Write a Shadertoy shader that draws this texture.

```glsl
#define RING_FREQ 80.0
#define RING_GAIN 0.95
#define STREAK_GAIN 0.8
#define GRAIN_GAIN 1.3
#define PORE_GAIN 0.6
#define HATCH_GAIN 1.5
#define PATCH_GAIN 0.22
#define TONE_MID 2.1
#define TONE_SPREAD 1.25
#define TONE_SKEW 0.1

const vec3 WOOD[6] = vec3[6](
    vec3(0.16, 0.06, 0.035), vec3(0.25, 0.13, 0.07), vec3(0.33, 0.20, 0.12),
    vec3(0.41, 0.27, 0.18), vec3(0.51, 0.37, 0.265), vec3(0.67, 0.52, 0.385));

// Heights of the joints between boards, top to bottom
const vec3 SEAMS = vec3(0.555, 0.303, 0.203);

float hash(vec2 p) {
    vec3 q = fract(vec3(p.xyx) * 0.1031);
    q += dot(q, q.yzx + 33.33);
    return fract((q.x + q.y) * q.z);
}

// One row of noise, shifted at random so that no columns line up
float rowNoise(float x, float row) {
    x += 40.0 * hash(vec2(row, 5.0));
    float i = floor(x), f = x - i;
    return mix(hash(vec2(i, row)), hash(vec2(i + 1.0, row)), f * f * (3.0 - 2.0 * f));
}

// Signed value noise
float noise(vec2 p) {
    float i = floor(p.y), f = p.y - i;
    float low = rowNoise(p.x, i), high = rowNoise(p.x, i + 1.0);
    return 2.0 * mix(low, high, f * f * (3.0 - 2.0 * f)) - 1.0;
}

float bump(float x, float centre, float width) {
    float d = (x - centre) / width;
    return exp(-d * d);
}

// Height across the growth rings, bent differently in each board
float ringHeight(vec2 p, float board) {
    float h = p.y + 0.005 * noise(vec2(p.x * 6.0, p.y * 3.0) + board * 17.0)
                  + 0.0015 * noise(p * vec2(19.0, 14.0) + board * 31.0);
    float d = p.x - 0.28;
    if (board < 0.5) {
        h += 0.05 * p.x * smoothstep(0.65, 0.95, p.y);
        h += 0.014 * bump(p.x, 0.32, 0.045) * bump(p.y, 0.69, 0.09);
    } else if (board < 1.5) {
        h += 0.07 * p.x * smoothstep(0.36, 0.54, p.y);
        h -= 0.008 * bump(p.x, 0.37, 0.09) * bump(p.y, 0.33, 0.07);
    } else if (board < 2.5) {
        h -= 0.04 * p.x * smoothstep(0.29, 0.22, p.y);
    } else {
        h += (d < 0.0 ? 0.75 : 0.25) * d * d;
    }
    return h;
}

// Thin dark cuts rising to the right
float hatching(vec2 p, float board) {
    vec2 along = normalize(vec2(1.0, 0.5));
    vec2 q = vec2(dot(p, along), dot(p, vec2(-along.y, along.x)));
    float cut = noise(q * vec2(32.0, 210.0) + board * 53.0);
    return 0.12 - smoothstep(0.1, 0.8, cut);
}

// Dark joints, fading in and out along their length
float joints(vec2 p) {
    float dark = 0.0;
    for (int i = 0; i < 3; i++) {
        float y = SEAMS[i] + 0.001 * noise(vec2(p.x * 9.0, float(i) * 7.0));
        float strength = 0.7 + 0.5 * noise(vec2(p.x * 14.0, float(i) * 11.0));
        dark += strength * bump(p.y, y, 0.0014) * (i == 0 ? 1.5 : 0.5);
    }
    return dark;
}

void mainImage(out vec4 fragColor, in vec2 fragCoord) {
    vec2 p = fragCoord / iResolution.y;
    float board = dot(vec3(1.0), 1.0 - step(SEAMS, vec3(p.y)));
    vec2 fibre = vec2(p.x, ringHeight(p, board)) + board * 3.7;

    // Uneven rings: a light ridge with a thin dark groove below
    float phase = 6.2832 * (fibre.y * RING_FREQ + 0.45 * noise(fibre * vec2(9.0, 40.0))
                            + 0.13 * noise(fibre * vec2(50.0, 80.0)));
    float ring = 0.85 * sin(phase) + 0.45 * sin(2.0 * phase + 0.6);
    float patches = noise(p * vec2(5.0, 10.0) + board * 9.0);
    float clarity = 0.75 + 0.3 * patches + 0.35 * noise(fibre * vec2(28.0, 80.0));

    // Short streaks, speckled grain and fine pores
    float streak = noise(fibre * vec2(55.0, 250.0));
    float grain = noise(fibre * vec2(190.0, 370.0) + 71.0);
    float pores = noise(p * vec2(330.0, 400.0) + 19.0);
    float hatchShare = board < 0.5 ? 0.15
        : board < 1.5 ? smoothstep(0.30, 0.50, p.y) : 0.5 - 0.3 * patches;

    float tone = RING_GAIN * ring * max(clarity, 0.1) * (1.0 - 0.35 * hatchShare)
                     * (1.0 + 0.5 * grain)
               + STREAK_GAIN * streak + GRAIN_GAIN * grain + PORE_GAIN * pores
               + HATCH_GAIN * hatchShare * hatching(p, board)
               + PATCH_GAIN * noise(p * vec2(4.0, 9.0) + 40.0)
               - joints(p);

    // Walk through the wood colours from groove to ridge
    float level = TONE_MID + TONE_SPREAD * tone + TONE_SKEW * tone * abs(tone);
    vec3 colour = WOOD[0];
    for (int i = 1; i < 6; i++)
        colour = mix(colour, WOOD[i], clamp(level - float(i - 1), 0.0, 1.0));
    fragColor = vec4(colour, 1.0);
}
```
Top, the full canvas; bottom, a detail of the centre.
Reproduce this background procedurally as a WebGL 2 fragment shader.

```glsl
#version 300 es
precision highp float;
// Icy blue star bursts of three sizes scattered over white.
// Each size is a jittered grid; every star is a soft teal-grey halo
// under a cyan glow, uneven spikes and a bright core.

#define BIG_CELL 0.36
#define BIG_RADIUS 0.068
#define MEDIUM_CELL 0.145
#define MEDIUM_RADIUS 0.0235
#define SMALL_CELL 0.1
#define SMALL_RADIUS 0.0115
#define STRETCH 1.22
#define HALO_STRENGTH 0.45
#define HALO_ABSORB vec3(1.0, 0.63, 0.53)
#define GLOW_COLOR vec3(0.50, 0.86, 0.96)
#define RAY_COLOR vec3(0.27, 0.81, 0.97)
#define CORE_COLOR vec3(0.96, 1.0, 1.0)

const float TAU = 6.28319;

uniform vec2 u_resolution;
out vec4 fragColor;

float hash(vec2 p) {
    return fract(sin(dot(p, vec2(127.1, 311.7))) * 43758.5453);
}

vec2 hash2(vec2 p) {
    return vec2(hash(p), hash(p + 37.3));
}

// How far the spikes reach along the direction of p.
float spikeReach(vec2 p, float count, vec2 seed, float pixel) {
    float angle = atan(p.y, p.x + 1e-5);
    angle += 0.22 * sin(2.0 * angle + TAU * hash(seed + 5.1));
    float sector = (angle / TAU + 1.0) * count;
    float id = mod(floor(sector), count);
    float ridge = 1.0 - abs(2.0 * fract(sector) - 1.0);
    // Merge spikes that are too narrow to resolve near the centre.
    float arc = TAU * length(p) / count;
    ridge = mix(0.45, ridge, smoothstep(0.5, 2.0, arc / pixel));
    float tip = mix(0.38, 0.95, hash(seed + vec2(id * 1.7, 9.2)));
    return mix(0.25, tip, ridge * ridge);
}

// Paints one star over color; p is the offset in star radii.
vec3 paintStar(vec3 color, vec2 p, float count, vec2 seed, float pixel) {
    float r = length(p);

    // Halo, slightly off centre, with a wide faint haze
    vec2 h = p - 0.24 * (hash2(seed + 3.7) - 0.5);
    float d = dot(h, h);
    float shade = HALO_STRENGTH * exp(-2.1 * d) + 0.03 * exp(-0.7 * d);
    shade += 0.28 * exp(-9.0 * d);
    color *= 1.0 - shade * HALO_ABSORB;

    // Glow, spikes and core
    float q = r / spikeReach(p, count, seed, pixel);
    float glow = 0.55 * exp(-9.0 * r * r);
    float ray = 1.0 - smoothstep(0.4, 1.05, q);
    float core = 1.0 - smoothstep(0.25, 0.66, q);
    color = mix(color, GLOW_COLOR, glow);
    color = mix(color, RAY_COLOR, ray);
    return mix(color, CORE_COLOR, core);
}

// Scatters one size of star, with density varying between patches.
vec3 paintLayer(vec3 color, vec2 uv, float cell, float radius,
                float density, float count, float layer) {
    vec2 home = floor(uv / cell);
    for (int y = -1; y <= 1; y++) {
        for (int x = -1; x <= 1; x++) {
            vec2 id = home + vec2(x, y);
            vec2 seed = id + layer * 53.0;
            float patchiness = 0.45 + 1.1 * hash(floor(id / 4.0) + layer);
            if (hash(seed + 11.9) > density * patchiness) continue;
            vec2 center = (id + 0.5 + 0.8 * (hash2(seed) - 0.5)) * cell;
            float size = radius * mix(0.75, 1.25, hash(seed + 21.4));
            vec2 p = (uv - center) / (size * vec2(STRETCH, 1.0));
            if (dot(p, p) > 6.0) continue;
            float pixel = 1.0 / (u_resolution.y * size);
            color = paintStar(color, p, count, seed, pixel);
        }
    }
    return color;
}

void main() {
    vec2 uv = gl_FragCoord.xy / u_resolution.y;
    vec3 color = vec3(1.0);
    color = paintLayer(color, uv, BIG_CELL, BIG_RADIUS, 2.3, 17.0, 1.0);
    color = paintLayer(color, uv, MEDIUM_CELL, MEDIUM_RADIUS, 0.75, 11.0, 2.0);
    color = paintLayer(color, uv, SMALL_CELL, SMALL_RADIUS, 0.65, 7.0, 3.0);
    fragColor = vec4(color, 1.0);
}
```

• • • •

*Task item:* Determine how many lines in the records above hold the word "fragColor", and answer with that number only.

*Exercise output:* 4